* _WHAT YOU SHOULD DO_: Go through the records below and report each line with "cyan" in it.

Stored data entries
BEGIN

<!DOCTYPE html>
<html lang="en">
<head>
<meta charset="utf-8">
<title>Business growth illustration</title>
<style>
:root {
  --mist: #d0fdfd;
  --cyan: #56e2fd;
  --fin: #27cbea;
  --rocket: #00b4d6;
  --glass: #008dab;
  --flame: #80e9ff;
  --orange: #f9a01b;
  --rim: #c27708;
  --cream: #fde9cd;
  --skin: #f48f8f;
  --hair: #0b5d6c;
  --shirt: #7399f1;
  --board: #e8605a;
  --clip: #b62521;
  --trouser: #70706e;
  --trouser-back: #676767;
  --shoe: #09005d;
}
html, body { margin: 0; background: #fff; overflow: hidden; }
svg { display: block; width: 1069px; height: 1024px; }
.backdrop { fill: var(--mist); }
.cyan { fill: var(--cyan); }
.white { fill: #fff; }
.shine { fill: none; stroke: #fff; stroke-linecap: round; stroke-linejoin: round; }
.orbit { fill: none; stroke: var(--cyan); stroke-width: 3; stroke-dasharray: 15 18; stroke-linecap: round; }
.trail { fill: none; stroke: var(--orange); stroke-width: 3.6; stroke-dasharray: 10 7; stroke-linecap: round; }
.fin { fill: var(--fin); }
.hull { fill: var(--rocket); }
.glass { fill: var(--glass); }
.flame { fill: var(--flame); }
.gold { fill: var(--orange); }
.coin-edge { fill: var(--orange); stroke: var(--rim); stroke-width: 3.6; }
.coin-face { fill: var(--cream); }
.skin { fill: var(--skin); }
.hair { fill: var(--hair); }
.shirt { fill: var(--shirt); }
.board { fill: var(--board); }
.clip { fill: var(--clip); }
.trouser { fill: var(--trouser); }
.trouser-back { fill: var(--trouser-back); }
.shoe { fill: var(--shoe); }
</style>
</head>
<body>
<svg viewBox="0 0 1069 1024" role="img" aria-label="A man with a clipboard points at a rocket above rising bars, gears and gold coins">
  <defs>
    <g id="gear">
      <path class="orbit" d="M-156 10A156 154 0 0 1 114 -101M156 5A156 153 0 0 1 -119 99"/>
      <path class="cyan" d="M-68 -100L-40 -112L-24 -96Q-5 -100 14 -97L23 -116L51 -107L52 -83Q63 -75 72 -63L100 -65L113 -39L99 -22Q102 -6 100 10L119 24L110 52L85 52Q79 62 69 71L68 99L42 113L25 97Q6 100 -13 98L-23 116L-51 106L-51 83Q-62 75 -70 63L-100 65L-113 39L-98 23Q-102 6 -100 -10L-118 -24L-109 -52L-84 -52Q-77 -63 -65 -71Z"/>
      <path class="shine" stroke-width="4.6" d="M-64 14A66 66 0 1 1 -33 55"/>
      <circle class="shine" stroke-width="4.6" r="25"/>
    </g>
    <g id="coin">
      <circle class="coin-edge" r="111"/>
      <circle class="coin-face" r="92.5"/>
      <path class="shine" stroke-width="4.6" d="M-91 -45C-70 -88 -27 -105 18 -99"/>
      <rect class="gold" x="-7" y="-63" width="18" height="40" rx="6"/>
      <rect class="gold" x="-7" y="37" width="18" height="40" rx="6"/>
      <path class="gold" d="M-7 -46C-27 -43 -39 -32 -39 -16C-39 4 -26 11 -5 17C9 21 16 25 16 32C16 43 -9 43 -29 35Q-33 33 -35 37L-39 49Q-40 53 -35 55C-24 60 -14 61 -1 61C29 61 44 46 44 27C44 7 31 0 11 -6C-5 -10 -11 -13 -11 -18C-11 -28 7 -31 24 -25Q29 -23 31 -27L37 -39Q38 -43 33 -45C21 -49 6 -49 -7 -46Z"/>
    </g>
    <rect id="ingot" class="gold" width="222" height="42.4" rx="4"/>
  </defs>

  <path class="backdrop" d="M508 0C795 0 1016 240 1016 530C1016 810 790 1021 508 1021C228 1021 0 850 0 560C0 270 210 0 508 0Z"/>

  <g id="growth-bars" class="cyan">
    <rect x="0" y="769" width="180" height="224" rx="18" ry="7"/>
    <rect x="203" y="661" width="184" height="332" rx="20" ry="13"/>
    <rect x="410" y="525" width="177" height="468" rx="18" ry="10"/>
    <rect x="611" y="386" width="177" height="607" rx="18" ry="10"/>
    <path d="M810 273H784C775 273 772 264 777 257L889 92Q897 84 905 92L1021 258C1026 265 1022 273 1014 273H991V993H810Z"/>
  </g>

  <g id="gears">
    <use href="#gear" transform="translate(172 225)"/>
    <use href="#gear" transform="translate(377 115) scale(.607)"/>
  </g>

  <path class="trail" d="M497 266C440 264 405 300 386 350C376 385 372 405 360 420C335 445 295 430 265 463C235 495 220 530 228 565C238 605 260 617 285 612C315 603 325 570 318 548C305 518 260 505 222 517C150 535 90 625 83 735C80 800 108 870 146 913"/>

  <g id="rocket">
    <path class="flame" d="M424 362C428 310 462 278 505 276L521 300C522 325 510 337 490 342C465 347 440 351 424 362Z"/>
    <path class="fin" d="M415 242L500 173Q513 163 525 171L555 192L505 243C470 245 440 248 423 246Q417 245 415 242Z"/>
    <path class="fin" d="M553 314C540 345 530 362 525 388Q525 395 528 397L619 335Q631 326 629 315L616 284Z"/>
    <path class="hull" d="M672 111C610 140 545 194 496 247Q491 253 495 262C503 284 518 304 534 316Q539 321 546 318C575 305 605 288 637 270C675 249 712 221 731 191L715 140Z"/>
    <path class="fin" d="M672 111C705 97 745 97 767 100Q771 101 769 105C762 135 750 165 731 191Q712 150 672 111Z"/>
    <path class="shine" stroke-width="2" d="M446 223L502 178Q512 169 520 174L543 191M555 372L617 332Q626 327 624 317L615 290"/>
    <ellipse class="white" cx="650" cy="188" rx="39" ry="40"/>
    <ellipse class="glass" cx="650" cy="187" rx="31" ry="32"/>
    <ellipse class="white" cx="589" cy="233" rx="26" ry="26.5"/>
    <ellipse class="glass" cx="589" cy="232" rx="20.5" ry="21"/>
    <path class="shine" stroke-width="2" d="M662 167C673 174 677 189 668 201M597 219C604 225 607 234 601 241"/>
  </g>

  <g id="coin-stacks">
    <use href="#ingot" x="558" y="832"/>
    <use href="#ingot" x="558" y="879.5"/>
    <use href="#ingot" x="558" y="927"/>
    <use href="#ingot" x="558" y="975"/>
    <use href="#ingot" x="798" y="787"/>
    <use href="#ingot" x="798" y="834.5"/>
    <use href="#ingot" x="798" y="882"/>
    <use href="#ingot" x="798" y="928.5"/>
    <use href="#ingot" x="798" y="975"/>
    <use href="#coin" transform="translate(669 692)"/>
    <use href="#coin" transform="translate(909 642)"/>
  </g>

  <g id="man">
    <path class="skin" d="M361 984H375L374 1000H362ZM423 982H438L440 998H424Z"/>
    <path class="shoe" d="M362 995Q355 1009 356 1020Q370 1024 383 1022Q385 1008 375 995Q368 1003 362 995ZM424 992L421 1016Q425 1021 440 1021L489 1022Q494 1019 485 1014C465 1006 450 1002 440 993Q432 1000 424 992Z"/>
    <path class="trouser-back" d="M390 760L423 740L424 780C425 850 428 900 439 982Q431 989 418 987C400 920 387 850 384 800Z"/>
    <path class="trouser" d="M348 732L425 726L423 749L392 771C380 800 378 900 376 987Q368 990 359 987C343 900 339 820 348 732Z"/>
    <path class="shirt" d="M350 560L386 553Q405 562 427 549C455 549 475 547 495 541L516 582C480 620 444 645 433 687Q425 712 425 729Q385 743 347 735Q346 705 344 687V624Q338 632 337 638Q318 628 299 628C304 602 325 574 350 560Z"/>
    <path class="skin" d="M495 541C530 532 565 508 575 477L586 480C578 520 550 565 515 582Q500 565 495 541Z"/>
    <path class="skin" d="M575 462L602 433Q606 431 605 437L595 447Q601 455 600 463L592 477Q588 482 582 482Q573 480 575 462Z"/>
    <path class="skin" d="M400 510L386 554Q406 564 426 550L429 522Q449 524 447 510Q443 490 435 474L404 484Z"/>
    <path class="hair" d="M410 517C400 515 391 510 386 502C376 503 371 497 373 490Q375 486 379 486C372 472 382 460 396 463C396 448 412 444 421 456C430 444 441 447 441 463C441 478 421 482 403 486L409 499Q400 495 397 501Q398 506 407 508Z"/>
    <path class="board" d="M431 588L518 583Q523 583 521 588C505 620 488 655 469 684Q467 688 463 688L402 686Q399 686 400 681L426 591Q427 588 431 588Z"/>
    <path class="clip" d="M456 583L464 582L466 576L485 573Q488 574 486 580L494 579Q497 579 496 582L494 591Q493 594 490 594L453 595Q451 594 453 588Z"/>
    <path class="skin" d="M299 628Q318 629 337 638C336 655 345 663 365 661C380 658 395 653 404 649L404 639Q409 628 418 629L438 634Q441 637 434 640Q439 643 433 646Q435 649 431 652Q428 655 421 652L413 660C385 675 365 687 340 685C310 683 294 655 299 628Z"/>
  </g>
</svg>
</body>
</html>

END

* _THE ANSWER_:
  --cyan: #56e2fd;
.cyan { fill: var(--cyan); }
.orbit { fill: none; stroke: var(--cyan); stroke-width: 3; stroke-dasharray: 15 18; stroke-linecap: round; }
      <path class="cyan" d="M-68 -100L-40 -112L-24 -96Q-5 -100 14 -97L23 -116L51 -107L52 -83Q63 -75 72 -63L100 -65L113 -39L99 -22Q102 -6 100 10L119 24L110 52L85 52Q79 62 69 71L68 99L42 113L25 97Q6 100 -13 98L-23 116L-51 106L-51 83Q-62 75 -70 63L-100 65L-113 39L-98 23Q-102 6 -100 -10L-118 -24L-109 -52L-84 -52Q-77 -63 -65 -71Z"/>
  <g id="growth-bars" class="cyan">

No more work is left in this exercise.